Add roses to your garden this year
Ask someone to name a garden plant, and roses will probably spring to mind.
Roses are the epitome of a well-kept and well-adorned garden and with so many types, there’s one to suit a range of situations. With so many roses on the market though, it can be bamboozling what to go for. Rest assured - here’s a helpful summary so you can make the best decision for the type you want.
What type of rose for me?
These roses have been bred to produce rich, bold individual blooms that unfurl throughout the summer, often giving off intoxicating fragrance and acting as a magnet to insects on the wing.
The charm of this category of rose comes from the clusters of many blooms borne from one flowerstem. They are repeat-flowering so you’ll enjoy the floral display all summer long. Fragrant floribundas are a delight to the nose as well as the eyes.
Want to add vertical impact to your garden? Decorate walls, fences or structures with climbing roses. They can soften stark walls or divert attention away from nearby eyesores. They’ll also bring fragrance to head-height - which is an added bonus to you.
Now I have my rose, how and where should I plant it?
- Get your rose off to the best start by planting it in optimum conditions. Here’s a rundown for good planting.
- Before you plant your rose, soak the roots in a bucket of cold water for a couple of hours.
- Dig a hole large enough to accommodate the roots without cramping them.
- Loosen the soil at the bottom of the hole and add soil improver for a good head start.
- Position the rose centrally in the planting hole with the graft union level with the soil surface.
- The graft union is the point where a grafted stem is joined to a rootstock; you can recognise this as the bulge towards the bottom of the main stem.
- Position the rose at the same depth as it was at the nursery; this is usually easy to spot because of the dark soil mark on the stem.
- Fill the planting hole with soil to cover the rose’s roots and firm in gently.
- Water well to settle soil around the roots.
- Water all newly planted roses regularly, at least weekly, until well established, and keep the area around your new roses free of weeds which will rob the rose of nutrients in the soil.
How can I keep my rose flowering?
You can enjoy a long-season of roses in summer by dead-heading individual flowers that have started to wither.

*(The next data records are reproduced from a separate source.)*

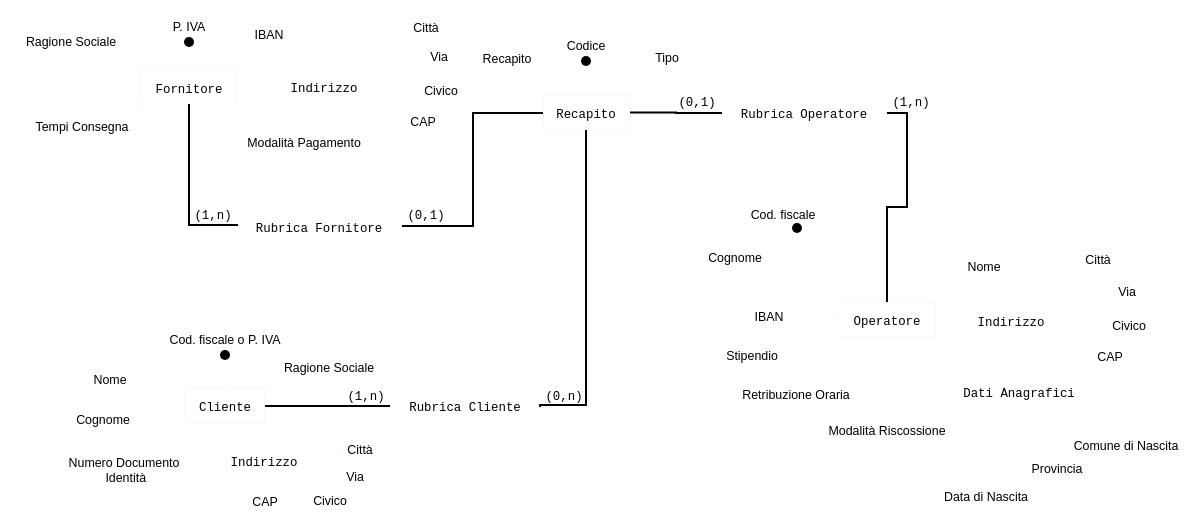
<!DOCTYPE html>
<html lang="it">
<head>
<meta charset="utf-8">
<title>Schema entità-relazione: rubriche e recapiti</title>
<style>
:root {
  --paper: #ffffff;
  --ink: #000000;
  --frame: #f7f7f7;
  --hint: #fcfcfc;
}
* { box-sizing: border-box; }
html, body { margin: 0; background: var(--paper); overflow: hidden; }
.diagram {
  position: relative;
  width: 1200px;
  height: 525px;
  overflow: hidden;
  background: var(--paper);
  color: var(--ink);
  font: 12.4px "Liberation Sans", Arial, sans-serif;
}
.links { position: absolute; inset: 0; display: block; }
.connector { fill: none; stroke: var(--ink); stroke-width: 2; }
.hint { fill: none; stroke: var(--hint); }
.entity-frame { fill: var(--paper); stroke: var(--frame); }
.key { fill: var(--ink); }
.node {
  position: absolute;
  left: var(--x);
  top: var(--y);
  transform: translate(-50%, -50%);
  margin: 0;
  line-height: 15px;
  white-space: nowrap;
  text-align: center;
}
.entity, .relation, .composite, .cardinality {
  font-family: "Liberation Mono", "Courier New", monospace;
  font-weight: 400;
}
</style>
</head>
<body>
<main class="diagram">
  <svg class="links" width="1200" height="525" viewBox="0 0 1200 525" aria-hidden="true">
    <g class="hint">
      <path d="M189 46V69M225 360V388M586 66V95M800 233L862 302"/>
      <path d="M112 61L141 70M112 117L141 106M236 87H280M374 74L408 59M374 86L420 91"/>
      <path d="M130 386L185 394M130 417L185 411M785 318H840M935 321H968M887 337V408"/>
      <path d="M1056 314L1100 300M1056 323H1108M310 458L345 452M994 475L1000 440"/>
    </g>
    <g class="entity-frame">
      <rect x="141" y="69" width="95" height="35"/>
      <rect x="543" y="95" width="87" height="35"/>
      <rect x="840" y="302" width="95" height="35"/>
      <rect x="185" y="388" width="80" height="35"/>
    </g>
    <g class="connector">
      <path d="M189 104V225H238"/>
      <path d="M402 226H473V113H543"/>
      <path d="M630 112.5H676V113H722"/>
      <path d="M887 113H907V207H887V302"/>
      <path d="M586 130V405H540V407"/>
      <path d="M265 406H390"/>
    </g>
    <g class="key">
      <circle cx="189" cy="42" r="5"/>
      <circle cx="586" cy="61" r="5"/>
      <circle cx="797" cy="228" r="5"/>
      <circle cx="225" cy="355" r="5"/>
    </g>
  </svg>

  <section aria-label="Fornitore">
    <h2 class="node entity" style="--x:189px;--y:90px;font-size:inherit">Fornitore</h2>
    <p class="node" style="--x:189px;--y:27px">P. IVA</p>
    <p class="node" style="--x:71px;--y:42px">Ragione Sociale</p>
    <p class="node" style="--x:269px;--y:35px">IBAN</p>
    <p class="node" style="--x:82px;--y:127px">Tempi Consegna</p>
    <p class="node" style="--x:304px;--y:143px">Modalità Pagamento</p>
    <p class="node composite" style="--x:324px;--y:89px">Indirizzo</p>
    <p class="node" style="--x:426px;--y:28px">Città</p>
    <p class="node" style="--x:439px;--y:57px">Via</p>
    <p class="node" style="--x:441px;--y:91px">Civico</p>
    <p class="node" style="--x:423px;--y:122px">CAP</p>
  </section>

  <section aria-label="Recapito">
    <h2 class="node entity" style="--x:586px;--y:115px;font-size:inherit">Recapito</h2>
    <p class="node" style="--x:586px;--y:46px">Codice</p>
    <p class="node" style="--x:507px;--y:59px">Recapito</p>
    <p class="node" style="--x:667px;--y:58px">Tipo</p>
  </section>

  <section aria-label="Operatore">
    <h2 class="node entity" style="--x:887px;--y:322px;font-size:inherit">Operatore</h2>
    <p class="node" style="--x:783px;--y:215px">Cod. fiscale</p>
    <p class="node" style="--x:735px;--y:258px">Cognome</p>
    <p class="node" style="--x:769px;--y:317px">IBAN</p>
    <p class="node" style="--x:752px;--y:356px">Stipendio</p>
    <p class="node" style="--x:796px;--y:395px">Retribuzione Oraria</p>
    <p class="node" style="--x:887px;--y:431px">Modalità Riscossione</p>
    <p class="node" style="--x:984px;--y:267px">Nome</p>
    <p class="node composite" style="--x:1011px;--y:323px">Indirizzo</p>
    <p class="node" style="--x:1098px;--y:260px">Città</p>
    <p class="node" style="--x:1127px;--y:292px">Via</p>
    <p class="node" style="--x:1129px;--y:326px">Civico</p>
    <p class="node" style="--x:1110px;--y:357px">CAP</p>
    <p class="node composite" style="--x:1019px;--y:394px">Dati Anagrafici</p>
    <p class="node" style="--x:1126px;--y:446px">Comune di Nascita</p>
    <p class="node" style="--x:1057px;--y:469px">Provincia</p>
    <p class="node" style="--x:986px;--y:497px">Data di Nascita</p>
  </section>

  <section aria-label="Cliente">
    <h2 class="node entity" style="--x:225px;--y:408px;font-size:inherit">Cliente</h2>
    <p class="node" style="--x:225px;--y:340px">Cod. fiscale o P. IVA</p>
    <p class="node" style="--x:110px;--y:380px">Nome</p>
    <p class="node" style="--x:103px;--y:420px">Cognome</p>
    <p class="node" style="--x:329px;--y:368px">Ragione Sociale</p>
    <p class="node" style="--x:124px;--y:471px">Numero Documento<br>&nbsp;Identità</p>
    <p class="node composite" style="--x:264px;--y:463px">Indirizzo</p>
    <p class="node" style="--x:360px;--y:450px">Città</p>
    <p class="node" style="--x:355px;--y:477px">Via</p>
    <p class="node" style="--x:330px;--y:501px">Civico</p>
    <p class="node" style="--x:265px;--y:502px">CAP</p>
  </section>

  <section aria-label="Relazioni">
    <p class="node relation" style="--x:319px;--y:229px">Rubrica Fornitore</p>
    <p class="node cardinality" style="--x:213px;--y:216px">(1,n)</p>
    <p class="node cardinality" style="--x:426px;--y:216px">(0,1)</p>
    <p class="node relation" style="--x:804px;--y:115px">Rubrica Operatore</p>
    <p class="node cardinality" style="--x:697px;--y:103px">(0,1)</p>
    <p class="node cardinality" style="--x:911px;--y:103px">(1,n)</p>
    <p class="node relation" style="--x:465px;--y:408px">Rubrica Cliente</p>
    <p class="node cardinality" style="--x:366px;--y:397px">(1,n)</p>
    <p class="node cardinality" style="--x:564px;--y:397px">(0,n)</p>
  </section>
</main>
</body>
</html>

The rose plant will then put energy into producing more flowers rather than producing seeds in the form of rose-hips.
Roses appreciate a lot of water too, especially during hot spells. Ensure you water each evening or each morning, so not to scorch leaves form the midday sun and lose lots of water through evaporation. Why not kill two birds with one stone and water and feed the rose plant at the same time with a product like sulphate of potash.
Anything else I should know?
If you want your plant to produce lovely flowers year after year, make sure it’s well watered and well fed. Make sure it’s healthy too by pruning out dead, damaged or diseased stems as they arise. A good, robust pair of secateurs will do the job nicely.
At the end of summer it’s wise to prune stems back by about a third. Reducing the length of stems keeps the plant tidy, less congested and less likely to suffer from wind-rock in the winter which loosens the roots and causes the stem to become less stable.
Do this at the end of the season and next year you’ll be rewarded with even more blooms.